• TRY IT: Copy out each line in the listing below where the word "height" appears.

-- -- --

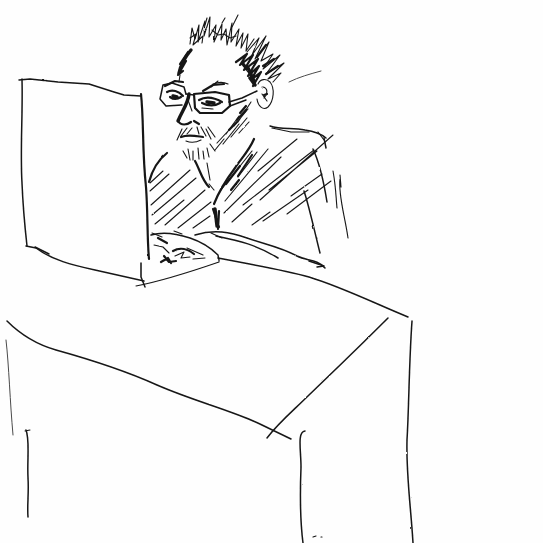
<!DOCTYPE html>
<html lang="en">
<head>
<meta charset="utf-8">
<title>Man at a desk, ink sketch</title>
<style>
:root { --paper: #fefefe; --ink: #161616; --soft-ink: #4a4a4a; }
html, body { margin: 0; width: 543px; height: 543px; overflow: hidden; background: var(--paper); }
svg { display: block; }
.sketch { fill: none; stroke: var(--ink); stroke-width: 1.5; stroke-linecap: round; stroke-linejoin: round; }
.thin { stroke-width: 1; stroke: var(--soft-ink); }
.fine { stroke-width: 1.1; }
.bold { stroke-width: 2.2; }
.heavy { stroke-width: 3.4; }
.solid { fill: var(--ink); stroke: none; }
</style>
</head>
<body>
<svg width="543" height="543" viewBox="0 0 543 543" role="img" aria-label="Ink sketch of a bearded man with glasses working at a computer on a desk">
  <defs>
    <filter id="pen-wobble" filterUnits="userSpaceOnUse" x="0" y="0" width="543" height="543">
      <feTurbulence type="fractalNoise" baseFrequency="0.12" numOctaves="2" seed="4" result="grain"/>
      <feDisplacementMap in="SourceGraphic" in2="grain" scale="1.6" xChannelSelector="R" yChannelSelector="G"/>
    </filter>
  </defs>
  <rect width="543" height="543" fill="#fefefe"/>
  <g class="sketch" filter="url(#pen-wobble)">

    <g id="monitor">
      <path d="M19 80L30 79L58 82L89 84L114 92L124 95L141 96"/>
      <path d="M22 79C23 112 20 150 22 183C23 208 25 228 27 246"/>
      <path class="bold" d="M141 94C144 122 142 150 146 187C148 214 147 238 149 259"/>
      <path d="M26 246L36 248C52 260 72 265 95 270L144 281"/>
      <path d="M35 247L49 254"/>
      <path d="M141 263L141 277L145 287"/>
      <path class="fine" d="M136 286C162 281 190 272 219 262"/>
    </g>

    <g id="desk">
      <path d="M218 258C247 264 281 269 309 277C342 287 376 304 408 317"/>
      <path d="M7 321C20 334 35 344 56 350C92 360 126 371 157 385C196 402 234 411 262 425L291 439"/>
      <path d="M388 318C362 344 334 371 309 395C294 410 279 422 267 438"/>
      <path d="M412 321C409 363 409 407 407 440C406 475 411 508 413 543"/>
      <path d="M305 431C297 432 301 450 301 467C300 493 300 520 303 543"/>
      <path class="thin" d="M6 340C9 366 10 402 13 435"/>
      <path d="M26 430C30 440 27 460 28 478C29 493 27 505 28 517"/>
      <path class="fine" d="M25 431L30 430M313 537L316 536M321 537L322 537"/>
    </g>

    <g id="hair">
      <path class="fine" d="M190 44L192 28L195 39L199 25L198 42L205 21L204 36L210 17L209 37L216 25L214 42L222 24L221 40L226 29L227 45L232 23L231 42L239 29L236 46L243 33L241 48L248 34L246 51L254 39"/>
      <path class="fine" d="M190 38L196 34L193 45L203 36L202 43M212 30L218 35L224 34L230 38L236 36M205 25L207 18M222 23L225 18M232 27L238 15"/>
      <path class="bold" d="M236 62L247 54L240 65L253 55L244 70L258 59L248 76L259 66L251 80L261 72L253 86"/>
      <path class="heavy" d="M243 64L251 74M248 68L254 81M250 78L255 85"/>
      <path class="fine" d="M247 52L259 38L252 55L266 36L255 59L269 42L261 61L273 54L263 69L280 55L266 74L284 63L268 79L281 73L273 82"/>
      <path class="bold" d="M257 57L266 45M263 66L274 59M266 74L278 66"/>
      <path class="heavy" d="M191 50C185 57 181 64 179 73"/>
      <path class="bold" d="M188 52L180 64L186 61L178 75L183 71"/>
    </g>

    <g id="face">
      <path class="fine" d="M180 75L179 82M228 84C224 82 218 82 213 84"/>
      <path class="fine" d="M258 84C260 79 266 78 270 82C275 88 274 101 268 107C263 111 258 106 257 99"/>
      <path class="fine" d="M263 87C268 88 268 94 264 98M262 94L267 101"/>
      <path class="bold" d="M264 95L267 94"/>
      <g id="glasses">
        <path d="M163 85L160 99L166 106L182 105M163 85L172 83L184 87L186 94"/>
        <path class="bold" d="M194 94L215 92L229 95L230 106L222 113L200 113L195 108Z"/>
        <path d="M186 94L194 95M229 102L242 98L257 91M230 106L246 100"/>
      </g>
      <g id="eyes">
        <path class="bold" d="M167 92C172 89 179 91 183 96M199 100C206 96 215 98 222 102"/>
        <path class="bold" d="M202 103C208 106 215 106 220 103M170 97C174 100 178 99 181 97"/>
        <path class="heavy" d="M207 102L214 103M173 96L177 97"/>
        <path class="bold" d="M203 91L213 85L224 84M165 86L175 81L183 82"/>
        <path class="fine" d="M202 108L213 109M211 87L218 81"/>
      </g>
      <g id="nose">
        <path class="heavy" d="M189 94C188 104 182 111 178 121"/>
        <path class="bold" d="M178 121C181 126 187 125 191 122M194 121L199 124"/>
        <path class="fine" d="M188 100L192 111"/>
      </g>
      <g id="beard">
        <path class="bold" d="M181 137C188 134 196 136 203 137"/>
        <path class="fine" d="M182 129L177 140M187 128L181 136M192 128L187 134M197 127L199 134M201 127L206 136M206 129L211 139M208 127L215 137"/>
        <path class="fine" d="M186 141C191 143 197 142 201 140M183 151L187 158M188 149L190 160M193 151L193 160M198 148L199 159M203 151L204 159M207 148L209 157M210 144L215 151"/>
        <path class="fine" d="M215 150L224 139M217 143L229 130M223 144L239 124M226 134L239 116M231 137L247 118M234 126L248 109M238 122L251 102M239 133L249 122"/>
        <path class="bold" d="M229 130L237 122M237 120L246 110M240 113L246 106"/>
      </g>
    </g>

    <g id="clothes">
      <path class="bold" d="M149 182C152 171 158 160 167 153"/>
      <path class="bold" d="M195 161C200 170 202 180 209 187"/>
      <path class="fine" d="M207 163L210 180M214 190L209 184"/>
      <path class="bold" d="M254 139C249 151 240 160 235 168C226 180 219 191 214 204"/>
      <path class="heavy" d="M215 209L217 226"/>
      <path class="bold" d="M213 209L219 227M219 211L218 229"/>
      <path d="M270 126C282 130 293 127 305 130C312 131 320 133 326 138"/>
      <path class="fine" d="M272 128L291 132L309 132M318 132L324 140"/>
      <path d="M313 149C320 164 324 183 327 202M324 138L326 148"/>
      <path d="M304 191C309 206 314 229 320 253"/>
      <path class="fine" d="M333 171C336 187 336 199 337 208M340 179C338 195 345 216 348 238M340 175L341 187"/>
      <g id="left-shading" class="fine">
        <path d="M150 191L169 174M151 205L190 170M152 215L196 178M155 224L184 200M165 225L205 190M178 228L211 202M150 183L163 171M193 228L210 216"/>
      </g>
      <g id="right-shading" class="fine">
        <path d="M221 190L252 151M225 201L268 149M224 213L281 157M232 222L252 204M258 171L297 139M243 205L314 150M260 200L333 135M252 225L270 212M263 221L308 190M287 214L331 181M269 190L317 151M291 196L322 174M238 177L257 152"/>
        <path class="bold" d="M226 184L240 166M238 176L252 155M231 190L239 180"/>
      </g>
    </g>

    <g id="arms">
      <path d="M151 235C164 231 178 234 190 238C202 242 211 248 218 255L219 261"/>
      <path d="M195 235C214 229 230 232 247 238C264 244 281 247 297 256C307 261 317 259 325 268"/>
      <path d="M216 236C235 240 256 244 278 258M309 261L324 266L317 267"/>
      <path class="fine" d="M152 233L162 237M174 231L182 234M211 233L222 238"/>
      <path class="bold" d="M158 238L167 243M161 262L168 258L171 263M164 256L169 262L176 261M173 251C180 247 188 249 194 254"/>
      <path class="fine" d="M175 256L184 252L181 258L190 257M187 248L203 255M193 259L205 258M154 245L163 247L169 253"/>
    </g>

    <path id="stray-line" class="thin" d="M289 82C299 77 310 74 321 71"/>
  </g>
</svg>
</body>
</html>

-- -- --

• YOUR SOLUTION:
html, body { margin: 0; width: 543px; height: 543px; overflow: hidden; background: var(--paper); }
<svg width="543" height="543" viewBox="0 0 543 543" role="img" aria-label="Ink sketch of a bearded man with glasses working at a computer on a desk">
    <filter id="pen-wobble" filterUnits="userSpaceOnUse" x="0" y="0" width="543" height="543">
  <rect width="543" height="543" fill="#fefefe"/>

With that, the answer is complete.